Estonian Song and Dance Celebrations (also called as Song Festival and Dance Festival) are considered to be “as Estonian as it can get”. Those two individual festivals are usually seen as a “double event” and performers of both, singers and dancers, join for the celebratory parade starting in the Tallinn town centre and ending on the Song Festival grounds (Lauluväljak).
These days, it is rare to see young people honouring their roots and traditions, wearing folk costumes and dancing and singing the way their great grandparents once did. Given the small size of Estonian population and the fact we are more like the serious, calm and ponderous Nordic people than our more temperamental Slavic neighbours, Estonian Dance Celebration traditions are even more remarkable. Nevertheless, every few years, there we are again: thousands of dancers forming beautiful patterns in front of tens of thousands spectators.
- Estonian General Dance Celebrations (Dance Festivals) take place every 5 years
- In between the festivals, other dance events are held – Estonian Youth Dance Celebration
The history of Dance Celebrations
The first Estonian Games, Dance and Gymnastics festival, held in 1934, was a precursor of the present Dance Celebration. One and a half thousand folk dancers performed there.
The greatest Dance Celebration of all times (the 9th) took place in 1970 with over 10000 performers. By then there were different categories according to age, with performers from toddlers to seniors, the dancing veterans. The youngest dancer at this festival was 4 years old and the oldest 76! All the following festivals have had the optimal 8000 performers.
In the beginning of the 1960s, the number of youth choirs, orchestras, folk-dance groups and participants had increased to such a level that it became necessary to hold a separate event. So, it was decided that a Youth Song and Dance Celebration should be organised. The first was held in 1962 and the next celebration will be held in 2011.
The Dance Celebration is a complete performance with a specific theme. The dancers in their bright national costumes form several colourful patterns on the dance field. The dances itself are created especially for each individual Dance celebration, mostly by Estonian choreographers, but there are some traditional numbers, too. For instance the national dance „Tuljak“ is always a part of the repertoire. Another tradition is forming a contour map of Estonia on the festival grounds – an element usually built into a dance.
In November 2003, UNESCO declared Estonia’s Song and Dance Celebration tradition a masterpiece of the Oral and Intangible Heritage of Humanity.
Since the Dance Celebrations are so popular in Estonia, some alternative festivals have also been staged.
- Probably the most famous of them is the Estonian Men’s dance Festival, which was first held in 2006. It captured people’s imagination up and down the country, and the innovative approach it took has had a major influence on dance festivals ever since.

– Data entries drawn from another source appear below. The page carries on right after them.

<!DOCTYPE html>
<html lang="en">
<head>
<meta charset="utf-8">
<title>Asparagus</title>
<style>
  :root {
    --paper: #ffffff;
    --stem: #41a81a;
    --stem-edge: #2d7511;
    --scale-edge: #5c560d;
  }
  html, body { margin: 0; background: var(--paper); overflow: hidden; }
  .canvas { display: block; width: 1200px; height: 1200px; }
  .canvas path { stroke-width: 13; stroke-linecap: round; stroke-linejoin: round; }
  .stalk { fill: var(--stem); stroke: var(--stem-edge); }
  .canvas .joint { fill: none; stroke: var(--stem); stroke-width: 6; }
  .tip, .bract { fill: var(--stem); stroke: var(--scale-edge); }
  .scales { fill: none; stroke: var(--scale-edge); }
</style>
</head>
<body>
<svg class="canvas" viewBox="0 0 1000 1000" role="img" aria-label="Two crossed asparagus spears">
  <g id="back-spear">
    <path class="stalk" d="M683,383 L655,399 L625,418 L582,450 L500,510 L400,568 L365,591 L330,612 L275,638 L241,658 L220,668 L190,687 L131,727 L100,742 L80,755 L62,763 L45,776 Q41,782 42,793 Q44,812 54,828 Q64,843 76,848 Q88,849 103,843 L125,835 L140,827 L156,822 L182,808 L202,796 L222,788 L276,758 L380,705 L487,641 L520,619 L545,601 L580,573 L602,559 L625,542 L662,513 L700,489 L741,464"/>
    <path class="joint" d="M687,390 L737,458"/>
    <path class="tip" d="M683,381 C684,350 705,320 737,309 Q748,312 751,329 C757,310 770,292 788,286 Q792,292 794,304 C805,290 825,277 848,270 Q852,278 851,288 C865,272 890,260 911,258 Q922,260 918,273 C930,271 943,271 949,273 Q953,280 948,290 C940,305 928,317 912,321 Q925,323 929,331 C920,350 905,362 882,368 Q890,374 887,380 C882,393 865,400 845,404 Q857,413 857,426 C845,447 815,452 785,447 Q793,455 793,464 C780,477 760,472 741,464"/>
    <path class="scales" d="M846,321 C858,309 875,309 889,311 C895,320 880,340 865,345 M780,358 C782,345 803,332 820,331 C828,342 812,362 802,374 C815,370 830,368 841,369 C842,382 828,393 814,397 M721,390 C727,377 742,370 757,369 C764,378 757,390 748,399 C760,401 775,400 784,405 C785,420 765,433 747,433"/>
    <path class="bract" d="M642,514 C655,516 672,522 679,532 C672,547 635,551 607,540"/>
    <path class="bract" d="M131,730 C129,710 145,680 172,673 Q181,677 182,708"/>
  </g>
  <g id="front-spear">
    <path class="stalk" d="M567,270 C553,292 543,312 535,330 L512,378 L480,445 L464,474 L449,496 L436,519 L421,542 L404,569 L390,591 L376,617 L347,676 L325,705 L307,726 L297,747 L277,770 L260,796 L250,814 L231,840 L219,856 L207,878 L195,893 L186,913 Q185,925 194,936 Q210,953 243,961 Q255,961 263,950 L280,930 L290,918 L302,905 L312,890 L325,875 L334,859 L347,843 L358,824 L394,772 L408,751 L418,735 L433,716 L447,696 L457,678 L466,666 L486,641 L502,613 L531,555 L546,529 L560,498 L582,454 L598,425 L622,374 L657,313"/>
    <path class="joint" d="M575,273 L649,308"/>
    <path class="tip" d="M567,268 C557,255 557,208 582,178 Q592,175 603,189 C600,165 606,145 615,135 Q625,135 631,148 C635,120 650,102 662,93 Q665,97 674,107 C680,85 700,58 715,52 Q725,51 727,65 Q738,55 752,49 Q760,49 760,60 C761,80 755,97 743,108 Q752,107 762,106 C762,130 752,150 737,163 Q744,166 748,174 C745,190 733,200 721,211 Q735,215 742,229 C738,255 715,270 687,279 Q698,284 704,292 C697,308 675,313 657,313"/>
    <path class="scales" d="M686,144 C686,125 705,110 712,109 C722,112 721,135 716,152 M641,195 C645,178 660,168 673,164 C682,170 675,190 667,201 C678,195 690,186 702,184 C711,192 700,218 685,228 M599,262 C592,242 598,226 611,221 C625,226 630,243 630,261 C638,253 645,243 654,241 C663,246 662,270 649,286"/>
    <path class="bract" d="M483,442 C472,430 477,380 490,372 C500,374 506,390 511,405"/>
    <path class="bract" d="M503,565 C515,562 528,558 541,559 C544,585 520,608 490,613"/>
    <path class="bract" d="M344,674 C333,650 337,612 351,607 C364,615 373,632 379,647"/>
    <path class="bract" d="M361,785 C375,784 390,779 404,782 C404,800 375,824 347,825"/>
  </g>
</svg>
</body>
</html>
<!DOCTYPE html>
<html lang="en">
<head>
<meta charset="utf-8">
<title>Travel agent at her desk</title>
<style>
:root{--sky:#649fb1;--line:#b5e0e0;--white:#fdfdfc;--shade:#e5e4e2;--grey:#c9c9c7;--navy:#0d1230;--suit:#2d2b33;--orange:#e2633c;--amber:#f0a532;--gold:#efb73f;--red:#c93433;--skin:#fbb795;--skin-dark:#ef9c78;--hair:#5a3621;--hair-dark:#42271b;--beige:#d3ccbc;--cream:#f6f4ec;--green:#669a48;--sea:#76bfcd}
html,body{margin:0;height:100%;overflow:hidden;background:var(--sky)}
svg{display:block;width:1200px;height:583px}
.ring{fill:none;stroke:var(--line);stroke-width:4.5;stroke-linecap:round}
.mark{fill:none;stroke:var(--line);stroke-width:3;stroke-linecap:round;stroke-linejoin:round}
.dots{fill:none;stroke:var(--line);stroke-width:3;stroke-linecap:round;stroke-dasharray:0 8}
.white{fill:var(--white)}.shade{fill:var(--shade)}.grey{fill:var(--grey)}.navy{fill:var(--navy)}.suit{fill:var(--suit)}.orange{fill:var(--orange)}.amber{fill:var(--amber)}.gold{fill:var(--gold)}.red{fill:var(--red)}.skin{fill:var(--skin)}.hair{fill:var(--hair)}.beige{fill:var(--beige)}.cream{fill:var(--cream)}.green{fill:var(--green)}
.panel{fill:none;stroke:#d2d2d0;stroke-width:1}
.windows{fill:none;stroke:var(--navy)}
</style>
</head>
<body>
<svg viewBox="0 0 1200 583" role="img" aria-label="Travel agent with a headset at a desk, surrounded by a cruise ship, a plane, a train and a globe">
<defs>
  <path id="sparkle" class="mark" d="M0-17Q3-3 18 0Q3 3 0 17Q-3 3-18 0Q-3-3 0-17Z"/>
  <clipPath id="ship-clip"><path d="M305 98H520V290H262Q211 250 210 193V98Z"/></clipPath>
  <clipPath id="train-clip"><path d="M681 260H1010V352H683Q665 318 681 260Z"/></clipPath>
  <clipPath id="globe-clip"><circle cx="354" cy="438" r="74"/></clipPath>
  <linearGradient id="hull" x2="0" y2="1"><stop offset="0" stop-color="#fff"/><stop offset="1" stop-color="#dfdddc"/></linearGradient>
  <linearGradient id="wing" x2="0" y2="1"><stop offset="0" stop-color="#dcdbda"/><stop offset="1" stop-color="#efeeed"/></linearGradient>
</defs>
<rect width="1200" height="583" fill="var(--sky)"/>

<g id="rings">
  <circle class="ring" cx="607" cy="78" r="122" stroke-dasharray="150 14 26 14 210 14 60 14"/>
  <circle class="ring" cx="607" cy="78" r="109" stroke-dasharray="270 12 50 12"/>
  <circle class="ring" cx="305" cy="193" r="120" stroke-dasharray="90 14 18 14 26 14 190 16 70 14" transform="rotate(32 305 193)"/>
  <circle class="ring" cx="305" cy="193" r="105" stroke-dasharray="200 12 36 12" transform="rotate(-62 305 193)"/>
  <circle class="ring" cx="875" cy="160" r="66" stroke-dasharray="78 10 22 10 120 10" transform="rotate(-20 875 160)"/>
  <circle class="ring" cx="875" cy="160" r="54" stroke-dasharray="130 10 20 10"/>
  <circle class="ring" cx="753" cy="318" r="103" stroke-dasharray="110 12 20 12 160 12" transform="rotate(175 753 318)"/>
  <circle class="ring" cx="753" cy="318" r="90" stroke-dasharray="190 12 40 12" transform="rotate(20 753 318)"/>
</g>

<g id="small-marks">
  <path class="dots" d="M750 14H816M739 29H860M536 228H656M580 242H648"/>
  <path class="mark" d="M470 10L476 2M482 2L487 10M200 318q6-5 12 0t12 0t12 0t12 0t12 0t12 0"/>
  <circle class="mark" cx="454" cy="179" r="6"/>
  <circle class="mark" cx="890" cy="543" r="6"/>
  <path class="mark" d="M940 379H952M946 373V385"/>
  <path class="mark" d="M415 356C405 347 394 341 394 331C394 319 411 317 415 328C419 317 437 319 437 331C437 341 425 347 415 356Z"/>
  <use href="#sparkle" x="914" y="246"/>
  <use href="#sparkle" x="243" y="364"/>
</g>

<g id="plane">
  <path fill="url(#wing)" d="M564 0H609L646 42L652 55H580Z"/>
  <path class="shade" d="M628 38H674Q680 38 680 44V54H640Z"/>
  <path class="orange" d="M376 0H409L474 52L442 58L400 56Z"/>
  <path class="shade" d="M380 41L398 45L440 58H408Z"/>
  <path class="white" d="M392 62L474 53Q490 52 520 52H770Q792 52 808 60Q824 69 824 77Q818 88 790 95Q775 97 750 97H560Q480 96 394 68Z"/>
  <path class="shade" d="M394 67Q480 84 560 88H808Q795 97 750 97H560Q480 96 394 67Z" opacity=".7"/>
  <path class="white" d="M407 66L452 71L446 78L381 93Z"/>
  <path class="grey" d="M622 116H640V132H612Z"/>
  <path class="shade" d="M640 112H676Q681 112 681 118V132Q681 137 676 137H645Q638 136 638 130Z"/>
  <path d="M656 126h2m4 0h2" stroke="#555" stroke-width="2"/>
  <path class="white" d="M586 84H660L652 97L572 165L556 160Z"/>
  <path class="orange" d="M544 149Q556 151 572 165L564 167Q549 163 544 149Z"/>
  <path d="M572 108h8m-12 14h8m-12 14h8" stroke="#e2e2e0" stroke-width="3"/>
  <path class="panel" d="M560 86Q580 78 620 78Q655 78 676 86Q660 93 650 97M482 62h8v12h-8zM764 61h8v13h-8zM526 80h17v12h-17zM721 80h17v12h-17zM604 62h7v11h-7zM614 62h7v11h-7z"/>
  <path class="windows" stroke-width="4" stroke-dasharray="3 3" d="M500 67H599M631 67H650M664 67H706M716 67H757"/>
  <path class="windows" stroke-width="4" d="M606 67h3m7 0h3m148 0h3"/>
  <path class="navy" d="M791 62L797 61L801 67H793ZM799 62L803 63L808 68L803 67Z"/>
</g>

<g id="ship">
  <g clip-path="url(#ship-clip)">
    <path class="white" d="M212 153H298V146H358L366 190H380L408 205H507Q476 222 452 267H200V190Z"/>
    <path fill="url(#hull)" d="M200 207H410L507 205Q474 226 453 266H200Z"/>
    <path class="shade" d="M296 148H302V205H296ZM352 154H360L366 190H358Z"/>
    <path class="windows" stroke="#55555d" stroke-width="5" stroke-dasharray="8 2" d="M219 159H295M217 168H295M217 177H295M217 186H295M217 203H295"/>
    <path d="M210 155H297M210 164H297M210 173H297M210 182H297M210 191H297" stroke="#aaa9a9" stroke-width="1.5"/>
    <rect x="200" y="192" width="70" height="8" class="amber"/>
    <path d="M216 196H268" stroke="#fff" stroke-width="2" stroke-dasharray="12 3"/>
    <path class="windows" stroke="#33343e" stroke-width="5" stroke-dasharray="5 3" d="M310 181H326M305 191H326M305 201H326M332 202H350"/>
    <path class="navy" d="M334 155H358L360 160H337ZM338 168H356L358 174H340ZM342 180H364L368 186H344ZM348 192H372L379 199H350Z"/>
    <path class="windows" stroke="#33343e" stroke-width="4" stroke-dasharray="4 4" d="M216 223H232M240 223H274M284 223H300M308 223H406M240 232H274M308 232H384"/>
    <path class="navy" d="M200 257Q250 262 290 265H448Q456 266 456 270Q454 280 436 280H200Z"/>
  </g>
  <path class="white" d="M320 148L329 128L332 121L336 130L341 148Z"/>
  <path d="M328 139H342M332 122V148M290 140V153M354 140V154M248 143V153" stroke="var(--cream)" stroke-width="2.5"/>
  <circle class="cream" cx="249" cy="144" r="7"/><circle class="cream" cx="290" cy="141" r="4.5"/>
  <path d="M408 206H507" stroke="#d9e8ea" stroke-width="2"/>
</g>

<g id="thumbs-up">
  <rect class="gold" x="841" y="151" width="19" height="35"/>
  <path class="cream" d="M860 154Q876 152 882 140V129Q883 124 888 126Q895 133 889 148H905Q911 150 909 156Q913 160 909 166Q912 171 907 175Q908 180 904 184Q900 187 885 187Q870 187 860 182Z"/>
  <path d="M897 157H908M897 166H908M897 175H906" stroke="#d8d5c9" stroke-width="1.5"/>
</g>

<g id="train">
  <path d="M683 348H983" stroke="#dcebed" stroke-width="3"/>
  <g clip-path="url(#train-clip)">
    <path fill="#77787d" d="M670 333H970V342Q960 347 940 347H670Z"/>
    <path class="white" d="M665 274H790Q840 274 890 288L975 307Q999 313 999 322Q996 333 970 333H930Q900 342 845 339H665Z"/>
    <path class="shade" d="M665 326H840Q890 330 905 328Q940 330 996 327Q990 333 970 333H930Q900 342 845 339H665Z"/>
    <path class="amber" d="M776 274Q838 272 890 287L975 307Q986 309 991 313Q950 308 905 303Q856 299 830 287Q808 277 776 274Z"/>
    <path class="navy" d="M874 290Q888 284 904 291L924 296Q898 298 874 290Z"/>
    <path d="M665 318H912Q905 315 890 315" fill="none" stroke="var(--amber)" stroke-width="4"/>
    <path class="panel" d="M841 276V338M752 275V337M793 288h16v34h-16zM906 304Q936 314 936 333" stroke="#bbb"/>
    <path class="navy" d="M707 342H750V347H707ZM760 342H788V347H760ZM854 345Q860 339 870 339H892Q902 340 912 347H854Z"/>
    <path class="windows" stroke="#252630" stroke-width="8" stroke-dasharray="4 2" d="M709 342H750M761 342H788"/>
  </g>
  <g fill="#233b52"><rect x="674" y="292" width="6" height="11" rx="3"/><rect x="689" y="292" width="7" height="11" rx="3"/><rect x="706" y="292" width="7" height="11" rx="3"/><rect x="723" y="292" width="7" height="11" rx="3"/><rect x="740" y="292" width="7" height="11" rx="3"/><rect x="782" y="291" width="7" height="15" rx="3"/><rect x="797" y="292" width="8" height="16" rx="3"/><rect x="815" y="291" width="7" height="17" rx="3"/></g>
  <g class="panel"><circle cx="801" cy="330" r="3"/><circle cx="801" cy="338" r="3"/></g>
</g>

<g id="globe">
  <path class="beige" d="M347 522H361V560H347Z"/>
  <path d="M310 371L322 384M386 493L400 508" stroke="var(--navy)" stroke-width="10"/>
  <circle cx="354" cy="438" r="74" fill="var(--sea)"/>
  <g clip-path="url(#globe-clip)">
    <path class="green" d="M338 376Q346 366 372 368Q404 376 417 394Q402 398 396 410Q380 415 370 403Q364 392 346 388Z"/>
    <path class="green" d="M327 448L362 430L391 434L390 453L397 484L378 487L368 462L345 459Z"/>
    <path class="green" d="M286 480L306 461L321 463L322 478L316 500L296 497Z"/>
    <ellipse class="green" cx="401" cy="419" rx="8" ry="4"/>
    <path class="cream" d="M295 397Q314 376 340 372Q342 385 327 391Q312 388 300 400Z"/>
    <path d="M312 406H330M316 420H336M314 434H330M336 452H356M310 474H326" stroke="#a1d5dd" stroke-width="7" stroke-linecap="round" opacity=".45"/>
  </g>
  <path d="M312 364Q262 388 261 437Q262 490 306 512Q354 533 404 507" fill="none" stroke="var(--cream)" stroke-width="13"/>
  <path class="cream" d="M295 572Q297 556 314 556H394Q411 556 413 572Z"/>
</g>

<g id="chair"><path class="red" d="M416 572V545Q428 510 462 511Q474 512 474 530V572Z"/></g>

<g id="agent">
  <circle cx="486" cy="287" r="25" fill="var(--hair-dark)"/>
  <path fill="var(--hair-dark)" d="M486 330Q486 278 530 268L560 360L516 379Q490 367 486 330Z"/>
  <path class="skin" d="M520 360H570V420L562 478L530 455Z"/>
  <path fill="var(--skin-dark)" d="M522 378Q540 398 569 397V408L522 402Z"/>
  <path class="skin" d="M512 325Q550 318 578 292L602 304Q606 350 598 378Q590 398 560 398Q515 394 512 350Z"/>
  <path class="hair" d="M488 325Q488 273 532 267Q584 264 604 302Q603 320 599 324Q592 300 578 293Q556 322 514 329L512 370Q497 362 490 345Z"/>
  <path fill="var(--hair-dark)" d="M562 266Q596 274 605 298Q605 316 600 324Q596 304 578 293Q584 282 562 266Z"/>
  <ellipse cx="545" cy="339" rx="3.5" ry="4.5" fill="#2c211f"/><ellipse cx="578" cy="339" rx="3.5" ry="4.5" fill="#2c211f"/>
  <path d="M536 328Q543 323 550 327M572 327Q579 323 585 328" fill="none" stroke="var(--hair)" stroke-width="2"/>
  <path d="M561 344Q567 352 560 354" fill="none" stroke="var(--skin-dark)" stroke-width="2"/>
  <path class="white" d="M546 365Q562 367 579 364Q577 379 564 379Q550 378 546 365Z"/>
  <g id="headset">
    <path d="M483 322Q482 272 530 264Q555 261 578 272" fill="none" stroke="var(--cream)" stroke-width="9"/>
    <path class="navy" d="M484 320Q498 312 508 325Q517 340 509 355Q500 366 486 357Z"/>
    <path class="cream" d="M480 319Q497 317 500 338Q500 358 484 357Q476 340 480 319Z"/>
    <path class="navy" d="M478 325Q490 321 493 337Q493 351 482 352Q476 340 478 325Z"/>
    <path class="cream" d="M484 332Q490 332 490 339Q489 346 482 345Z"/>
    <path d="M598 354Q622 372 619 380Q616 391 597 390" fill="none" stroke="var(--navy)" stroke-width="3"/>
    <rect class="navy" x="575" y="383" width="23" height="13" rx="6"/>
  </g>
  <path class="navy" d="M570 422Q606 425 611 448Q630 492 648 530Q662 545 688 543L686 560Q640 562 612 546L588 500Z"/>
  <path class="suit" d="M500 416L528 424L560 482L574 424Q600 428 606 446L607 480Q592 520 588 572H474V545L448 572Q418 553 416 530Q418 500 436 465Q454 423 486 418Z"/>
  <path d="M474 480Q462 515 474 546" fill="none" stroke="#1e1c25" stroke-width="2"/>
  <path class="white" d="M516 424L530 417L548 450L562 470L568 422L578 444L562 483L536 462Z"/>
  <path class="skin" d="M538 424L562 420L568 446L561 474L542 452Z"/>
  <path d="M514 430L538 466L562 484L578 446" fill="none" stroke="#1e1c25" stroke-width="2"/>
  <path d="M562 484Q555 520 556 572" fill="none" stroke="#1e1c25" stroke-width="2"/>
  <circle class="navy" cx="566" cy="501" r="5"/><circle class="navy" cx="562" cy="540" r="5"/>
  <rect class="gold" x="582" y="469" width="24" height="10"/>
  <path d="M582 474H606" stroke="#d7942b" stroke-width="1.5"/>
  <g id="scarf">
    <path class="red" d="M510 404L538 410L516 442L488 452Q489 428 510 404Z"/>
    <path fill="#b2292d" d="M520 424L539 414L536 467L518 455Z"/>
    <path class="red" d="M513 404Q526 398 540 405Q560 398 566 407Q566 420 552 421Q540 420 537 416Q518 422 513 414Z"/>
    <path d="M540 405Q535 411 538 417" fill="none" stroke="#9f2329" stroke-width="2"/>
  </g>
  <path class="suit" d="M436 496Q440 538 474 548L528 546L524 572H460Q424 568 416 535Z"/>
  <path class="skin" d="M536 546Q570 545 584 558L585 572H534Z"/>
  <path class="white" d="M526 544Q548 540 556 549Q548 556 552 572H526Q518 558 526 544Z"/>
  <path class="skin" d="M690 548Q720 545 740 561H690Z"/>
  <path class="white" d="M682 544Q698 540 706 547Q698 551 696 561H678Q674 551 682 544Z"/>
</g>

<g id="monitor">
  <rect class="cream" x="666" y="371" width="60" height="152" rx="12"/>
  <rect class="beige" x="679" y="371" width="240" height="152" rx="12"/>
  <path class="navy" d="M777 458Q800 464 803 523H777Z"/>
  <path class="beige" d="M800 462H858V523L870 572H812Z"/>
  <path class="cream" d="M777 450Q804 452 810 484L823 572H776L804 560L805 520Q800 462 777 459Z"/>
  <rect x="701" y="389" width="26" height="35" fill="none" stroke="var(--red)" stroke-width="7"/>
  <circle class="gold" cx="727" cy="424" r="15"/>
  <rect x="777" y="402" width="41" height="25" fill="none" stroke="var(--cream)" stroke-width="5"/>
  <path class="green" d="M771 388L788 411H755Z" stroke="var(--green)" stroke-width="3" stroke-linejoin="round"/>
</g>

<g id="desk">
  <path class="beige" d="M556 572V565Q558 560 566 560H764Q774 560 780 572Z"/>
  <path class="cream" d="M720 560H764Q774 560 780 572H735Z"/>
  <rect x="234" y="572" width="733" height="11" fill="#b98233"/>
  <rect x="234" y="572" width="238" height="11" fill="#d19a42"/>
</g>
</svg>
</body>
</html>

- The second Estonian Men’s dance Festival in 2010 was titled ‘elemental’
- In July 2011 there the first women’s dance festival will be held in Jõgeva town.